↓
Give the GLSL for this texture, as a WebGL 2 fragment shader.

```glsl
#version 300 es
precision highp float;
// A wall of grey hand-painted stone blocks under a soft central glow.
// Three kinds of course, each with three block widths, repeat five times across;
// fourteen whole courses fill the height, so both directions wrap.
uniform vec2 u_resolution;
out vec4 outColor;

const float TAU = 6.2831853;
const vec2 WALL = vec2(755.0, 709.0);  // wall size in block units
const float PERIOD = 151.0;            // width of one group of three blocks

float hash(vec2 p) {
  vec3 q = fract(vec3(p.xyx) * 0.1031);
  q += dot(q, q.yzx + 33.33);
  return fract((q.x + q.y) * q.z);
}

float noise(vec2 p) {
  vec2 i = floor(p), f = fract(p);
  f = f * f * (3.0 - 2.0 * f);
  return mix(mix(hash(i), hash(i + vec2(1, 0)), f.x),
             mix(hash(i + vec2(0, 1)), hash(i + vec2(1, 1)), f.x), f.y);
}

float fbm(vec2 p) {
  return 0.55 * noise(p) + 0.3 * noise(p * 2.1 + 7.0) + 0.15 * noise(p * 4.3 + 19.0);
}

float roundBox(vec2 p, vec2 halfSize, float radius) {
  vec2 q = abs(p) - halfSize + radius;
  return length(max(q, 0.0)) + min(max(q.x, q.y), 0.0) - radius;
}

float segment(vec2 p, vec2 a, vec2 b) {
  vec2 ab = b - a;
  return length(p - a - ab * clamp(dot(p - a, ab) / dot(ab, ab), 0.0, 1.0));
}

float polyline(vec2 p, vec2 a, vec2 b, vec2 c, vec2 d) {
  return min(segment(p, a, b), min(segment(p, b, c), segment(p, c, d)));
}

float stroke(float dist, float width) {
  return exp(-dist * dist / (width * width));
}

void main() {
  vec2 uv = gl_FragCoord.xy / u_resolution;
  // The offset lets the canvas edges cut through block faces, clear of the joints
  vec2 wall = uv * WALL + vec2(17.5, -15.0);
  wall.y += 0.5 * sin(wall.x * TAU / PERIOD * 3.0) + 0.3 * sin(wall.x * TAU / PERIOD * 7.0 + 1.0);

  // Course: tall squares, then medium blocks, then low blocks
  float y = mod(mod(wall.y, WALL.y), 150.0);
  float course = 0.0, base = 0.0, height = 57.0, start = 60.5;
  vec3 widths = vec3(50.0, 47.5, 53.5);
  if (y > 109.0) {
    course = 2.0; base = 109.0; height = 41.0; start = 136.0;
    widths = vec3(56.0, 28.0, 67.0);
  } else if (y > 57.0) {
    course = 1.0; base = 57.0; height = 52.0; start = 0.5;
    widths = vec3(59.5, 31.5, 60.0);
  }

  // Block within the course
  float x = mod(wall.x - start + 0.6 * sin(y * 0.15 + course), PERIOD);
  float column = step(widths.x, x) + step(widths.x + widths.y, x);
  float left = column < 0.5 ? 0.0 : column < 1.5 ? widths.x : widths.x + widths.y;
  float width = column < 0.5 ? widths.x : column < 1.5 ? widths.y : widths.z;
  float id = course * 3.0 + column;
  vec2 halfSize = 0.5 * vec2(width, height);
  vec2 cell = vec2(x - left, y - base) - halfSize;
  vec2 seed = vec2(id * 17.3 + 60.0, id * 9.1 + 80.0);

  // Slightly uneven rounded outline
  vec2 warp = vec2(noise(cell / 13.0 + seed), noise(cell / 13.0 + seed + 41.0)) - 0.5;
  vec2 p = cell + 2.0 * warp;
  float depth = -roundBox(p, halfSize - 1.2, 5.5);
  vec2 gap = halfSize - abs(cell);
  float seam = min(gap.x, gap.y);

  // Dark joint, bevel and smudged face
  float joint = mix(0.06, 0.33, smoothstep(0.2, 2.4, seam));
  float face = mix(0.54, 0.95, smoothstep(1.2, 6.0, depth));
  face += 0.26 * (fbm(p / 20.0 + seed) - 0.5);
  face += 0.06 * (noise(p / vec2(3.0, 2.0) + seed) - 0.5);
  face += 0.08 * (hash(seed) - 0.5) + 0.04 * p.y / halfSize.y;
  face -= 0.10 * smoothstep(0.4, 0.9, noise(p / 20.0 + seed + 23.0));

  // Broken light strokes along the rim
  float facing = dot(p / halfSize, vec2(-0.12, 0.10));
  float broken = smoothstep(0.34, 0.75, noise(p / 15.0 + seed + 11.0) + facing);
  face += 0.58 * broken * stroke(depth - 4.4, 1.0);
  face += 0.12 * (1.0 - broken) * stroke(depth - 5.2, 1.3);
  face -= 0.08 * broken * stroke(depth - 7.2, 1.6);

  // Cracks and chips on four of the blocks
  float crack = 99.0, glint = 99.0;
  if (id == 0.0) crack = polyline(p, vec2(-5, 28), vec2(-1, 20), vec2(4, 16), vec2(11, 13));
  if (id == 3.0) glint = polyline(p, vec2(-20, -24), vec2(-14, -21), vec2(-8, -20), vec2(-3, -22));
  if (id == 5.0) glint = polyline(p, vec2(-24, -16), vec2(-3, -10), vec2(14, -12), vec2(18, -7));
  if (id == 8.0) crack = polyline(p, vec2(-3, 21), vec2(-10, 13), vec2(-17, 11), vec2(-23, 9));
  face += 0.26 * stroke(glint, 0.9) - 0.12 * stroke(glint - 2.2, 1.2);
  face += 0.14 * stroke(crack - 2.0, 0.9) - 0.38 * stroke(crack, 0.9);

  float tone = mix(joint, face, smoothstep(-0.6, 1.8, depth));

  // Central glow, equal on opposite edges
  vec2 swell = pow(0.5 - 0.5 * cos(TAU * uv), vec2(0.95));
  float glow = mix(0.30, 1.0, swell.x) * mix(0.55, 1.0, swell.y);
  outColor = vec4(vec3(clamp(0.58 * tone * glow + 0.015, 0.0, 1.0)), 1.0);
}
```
↑
Assigned task: Go through the entries above and copy each line with "depth" in it.

Result for this exercise:
  float depth = -roundBox(p, halfSize - 1.2, 5.5);
  float face = mix(0.54, 0.95, smoothstep(1.2, 6.0, depth));
  face += 0.58 * broken * stroke(depth - 4.4, 1.0);
  face += 0.12 * (1.0 - broken) * stroke(depth - 5.2, 1.3);
  face -= 0.08 * broken * stroke(depth - 7.2, 1.6);
  float tone = mix(joint, face, smoothstep(-0.6, 1.8, depth));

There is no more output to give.